**EXTRACTED INFORMATION**
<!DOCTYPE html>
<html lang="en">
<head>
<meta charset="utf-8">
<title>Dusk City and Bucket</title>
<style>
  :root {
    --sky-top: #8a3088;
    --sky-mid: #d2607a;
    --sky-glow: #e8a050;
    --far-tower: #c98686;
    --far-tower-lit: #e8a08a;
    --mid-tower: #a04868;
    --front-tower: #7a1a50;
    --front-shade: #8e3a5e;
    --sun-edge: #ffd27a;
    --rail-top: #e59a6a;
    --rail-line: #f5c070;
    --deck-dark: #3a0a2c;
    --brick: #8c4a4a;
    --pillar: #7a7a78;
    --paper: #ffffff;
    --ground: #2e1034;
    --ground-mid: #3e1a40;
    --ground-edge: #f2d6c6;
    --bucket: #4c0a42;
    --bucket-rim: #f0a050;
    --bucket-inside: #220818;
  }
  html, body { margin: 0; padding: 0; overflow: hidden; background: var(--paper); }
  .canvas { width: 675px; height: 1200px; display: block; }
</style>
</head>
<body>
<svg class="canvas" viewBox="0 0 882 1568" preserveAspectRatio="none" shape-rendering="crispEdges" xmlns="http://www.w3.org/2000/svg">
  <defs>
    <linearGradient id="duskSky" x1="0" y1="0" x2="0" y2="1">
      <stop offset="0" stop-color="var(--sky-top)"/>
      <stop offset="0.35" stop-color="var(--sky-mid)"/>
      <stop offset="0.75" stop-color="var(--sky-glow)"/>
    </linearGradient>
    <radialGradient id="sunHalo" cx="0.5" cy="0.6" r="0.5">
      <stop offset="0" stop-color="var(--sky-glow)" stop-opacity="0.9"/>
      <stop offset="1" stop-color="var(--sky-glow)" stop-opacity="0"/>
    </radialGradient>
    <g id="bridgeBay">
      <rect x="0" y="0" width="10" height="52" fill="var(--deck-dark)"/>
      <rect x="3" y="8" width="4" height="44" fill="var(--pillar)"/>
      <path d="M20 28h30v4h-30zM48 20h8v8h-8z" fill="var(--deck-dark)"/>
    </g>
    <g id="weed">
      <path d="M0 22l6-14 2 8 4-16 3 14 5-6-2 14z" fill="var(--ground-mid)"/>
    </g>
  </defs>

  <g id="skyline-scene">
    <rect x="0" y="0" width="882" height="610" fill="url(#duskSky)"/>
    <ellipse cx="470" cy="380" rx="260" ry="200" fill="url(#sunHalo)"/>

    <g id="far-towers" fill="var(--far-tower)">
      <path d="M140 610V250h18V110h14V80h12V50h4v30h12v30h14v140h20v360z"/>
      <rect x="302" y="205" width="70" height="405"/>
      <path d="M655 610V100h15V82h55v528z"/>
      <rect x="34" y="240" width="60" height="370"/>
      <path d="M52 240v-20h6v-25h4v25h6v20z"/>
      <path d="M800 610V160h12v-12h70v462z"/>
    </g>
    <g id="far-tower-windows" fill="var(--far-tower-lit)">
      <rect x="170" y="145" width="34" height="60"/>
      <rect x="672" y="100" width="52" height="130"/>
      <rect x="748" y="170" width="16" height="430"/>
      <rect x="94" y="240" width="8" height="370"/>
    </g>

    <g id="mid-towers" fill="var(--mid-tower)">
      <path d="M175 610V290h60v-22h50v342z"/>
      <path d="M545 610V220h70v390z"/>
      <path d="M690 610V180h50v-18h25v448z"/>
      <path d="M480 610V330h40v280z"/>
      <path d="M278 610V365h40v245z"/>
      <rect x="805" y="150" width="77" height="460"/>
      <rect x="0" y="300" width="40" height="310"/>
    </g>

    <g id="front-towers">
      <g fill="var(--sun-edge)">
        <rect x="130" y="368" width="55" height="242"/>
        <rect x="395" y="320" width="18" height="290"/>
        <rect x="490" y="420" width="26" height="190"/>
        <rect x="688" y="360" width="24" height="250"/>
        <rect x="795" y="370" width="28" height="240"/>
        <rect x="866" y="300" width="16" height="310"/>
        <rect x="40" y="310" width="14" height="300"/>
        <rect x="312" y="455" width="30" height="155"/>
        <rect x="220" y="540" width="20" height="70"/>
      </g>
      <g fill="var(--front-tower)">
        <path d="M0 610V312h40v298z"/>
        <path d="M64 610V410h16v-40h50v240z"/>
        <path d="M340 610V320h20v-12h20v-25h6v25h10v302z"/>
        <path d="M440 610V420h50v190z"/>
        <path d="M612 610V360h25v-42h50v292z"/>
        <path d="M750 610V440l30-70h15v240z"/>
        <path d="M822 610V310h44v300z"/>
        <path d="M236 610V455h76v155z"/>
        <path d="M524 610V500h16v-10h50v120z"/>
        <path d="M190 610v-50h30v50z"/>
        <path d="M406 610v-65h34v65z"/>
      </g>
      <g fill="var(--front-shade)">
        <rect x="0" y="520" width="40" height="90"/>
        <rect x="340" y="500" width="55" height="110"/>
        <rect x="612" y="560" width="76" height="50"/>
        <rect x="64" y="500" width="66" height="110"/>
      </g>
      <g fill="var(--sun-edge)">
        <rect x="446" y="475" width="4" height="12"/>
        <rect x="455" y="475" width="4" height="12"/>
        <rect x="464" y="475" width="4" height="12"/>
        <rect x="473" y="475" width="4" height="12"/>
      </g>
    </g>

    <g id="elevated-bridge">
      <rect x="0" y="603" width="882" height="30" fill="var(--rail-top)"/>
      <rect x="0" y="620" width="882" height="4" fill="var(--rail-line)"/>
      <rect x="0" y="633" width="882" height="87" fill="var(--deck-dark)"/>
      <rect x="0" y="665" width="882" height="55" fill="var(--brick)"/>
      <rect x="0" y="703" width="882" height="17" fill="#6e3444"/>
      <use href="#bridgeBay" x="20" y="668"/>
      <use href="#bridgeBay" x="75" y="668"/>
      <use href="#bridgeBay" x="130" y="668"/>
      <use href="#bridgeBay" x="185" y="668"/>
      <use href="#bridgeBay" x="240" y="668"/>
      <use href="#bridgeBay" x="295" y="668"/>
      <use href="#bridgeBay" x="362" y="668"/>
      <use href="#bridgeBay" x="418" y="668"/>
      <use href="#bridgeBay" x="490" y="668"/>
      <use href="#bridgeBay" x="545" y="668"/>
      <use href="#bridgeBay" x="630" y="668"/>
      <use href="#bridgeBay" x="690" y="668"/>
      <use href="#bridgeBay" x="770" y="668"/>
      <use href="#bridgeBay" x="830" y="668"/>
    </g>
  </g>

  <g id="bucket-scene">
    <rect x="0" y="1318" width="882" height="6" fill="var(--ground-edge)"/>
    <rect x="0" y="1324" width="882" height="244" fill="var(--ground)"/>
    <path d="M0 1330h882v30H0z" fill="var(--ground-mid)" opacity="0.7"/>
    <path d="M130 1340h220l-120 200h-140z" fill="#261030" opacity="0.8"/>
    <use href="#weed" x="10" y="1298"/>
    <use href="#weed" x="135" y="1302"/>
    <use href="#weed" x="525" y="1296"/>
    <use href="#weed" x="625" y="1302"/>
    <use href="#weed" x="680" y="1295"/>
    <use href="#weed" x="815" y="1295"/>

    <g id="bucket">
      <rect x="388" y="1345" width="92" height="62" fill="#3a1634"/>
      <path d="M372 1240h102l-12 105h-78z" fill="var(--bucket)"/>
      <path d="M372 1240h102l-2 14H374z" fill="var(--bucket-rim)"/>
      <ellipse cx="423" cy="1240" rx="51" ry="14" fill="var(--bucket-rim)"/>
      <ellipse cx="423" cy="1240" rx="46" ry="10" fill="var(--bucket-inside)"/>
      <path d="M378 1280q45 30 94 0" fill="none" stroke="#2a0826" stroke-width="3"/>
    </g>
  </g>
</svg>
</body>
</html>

**HOW TO COMPLETE THIS TASK**
The answer must be every line from the entries above that holds the string "body".

**TASK OUTPUT**
  html, body { margin: 0; padding: 0; overflow: hidden; background: var(--paper); }
<body>
</body>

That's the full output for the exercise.